header advert
Orthopaedic Proceedings Logo

Receive monthly Table of Contents alerts from Orthopaedic Proceedings

Comprehensive article alerts can be set up and managed through your account settings

View my account settings

Visit Orthopaedic Proceedings at:



Full Access

General Orthopaedics


The British Limb Reconstruction Society (BLRS) Annual Meeting 2023, Belfast, Northern Ireland, 23–24 March 2023.



Bone transport and distraction osteogenesis have been shown to be an effective treatment for significant bone loss in the tibia. However, traditional methods of transport are often associated with high patient morbidity due to the pain and scarring caused by the external frame components transporting the bone segment. Prolonged time in frame is also common as large sections of regenerate need significant time to consolidate before the external fixator can be removed. Cable transport has had a resurgence with the description of the balanced cable transport system. However, this introduced increasingly complex surgery along with the risk of cable weave fracture. This method also requires frame removal and intramedullary nailing, with a modified nail, to be performed in a single sitting, which raised concern regarding potential deep infection. An alternative to this method is our modified cable transport system with early intramedullary nail fixation. Internal cables reduce pain and scarring of the skin during transport and allow for well controlled transport segment alignment. The cable system is facilitated through an endosteal plate that reduces complications and removes the need for a single-stage frame removal and nailing procedure. Instead, the patients can undergo a pin-site holiday before nailing is performed using a standard tibial nail. Early intramedullary nailing once transport is complete reduces overall time in frame and allows full weight bearing as the regenerate consolidates. We present our case series of patients treated with this modified cable transport technique.


Patients were identified through our limb reconstruction database and clinic notes, operative records and radiographs were reviewed. Since 2019, 8 patients (5 male : 3 female) have undergone bone transport via our modified balanced cable transport technique. Average age at time of transport was 39.6 years (range 21–58 years) with all surgeries performed by the senior author. Patients were followed up until radiological union. We recorded the length of bone transport achieved as well as any problems, obstacles or complications encountered during treatment. We evaluated outcomes of full weight bearing and return to function as well as radiological union.

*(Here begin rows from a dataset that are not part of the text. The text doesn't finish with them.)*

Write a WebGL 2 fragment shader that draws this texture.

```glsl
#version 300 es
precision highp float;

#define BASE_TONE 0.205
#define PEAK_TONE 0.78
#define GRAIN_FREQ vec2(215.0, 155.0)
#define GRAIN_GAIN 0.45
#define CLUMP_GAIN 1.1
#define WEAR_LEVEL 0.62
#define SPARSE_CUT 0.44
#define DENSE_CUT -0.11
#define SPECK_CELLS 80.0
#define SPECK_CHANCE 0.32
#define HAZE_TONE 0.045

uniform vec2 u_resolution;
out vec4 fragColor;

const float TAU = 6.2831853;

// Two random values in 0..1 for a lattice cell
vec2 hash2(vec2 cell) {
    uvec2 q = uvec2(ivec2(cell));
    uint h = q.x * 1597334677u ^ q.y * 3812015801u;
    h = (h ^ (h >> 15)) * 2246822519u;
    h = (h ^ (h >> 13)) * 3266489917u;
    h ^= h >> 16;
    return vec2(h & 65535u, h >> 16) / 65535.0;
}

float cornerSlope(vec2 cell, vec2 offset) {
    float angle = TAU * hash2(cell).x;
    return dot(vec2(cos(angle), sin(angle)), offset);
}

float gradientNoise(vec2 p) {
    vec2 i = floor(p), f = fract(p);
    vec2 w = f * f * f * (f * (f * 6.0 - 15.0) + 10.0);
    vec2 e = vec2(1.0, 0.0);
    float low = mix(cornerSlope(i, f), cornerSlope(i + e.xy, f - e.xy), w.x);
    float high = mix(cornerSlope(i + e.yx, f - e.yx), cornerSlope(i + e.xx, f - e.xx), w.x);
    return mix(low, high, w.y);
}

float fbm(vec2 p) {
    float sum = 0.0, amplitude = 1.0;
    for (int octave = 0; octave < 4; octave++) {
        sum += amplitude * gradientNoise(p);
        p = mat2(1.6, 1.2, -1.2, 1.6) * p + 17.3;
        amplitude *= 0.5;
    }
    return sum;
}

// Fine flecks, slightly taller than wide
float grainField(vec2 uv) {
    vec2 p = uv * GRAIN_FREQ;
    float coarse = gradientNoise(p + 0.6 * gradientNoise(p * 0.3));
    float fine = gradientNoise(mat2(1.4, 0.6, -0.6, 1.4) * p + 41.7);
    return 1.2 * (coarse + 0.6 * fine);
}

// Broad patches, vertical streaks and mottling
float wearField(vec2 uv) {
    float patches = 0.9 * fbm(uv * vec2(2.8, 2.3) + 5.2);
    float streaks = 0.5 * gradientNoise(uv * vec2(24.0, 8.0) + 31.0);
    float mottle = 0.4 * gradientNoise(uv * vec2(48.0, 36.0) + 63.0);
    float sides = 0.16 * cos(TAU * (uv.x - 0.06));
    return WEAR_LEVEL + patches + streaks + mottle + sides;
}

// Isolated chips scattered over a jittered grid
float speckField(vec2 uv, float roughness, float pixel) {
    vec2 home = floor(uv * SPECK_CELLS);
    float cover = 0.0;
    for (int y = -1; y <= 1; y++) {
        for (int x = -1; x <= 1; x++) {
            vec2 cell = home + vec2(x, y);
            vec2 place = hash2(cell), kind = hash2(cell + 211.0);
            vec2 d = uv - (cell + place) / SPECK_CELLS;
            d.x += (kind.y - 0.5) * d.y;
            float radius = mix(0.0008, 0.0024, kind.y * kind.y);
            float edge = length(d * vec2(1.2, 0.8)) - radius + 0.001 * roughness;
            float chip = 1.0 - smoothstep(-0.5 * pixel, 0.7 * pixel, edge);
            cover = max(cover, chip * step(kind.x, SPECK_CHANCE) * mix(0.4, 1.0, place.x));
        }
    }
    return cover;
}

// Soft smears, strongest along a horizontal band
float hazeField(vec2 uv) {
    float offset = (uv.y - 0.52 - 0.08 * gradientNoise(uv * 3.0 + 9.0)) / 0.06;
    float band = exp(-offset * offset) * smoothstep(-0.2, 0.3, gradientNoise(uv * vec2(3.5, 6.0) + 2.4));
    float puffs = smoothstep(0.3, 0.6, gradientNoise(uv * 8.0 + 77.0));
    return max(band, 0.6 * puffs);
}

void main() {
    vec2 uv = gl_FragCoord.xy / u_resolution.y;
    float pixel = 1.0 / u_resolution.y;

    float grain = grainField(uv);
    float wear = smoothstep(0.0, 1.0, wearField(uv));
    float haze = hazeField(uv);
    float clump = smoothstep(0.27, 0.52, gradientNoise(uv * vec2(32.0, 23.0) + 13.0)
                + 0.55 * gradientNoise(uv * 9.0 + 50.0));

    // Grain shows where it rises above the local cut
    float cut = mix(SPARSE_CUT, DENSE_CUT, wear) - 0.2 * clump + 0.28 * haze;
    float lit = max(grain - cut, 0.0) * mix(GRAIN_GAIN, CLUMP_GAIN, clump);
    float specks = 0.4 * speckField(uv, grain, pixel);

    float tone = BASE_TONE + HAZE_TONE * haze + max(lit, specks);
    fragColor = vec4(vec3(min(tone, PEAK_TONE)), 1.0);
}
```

4/8 bone defects were due to severely comminuted open fractures requiring extensive debridement. All other cases had previously undergone fixation of tibial fractures which had failed due to infection, soft tissue defects or mal-reduction. The mean tibial defect treated with bone transport was 41mm (range 37–78mm). From the start of cable transport to removal of external fixator our patients spent an average of 201 days in frame. 7/8 patients underwent a 2-week pin-site holiday and subsequent insertion of intramedullary nail 2 weeks later. One patient had sufficient bony union to not require further internal fixation after frame removal. 10 problems were identified during treatment. These included 4 superficial infections treated with antibiotics alone and 5 issues with hardware, which could be resolved in the outpatient clinic. 1 patient had their rate of transport slowed due to poor skin quality over the site of the regenerate. 4 obstacles resulted in a return to theatre for additional procedures. 1 patient had a re-do corticotomy and 3 had revision of their internal cable transport constructs due to decoupling or screw pull out. 1 patient had residual ankle joint equinus following treatment which required an Achilles tendon lengthening procedure. Another patient underwent treatment for DVT. There were no deep infections identified and no significant limb length discrepancies or deformities.


Overall, we have found that our modified balanced cable transport technique has allowed for successful bone transport for significant defects of the tibia. We have learned from the obstacles encountered during this case series to avoid unnecessary return trips to theatre for our future transport patients. The internal cable system allowed all patients to complete their planned transport without excessive pin tract scarring or pain. Early conversion to intramedullary nail allowed for a shorter time in frame with continued full weight bearing as the regenerate consolidated. No metalwork failure or deformity has occurred in relation to docking site union. All patients have made a good return to pre-operative function during their follow-up period with no evidence of late complications such as deep infection.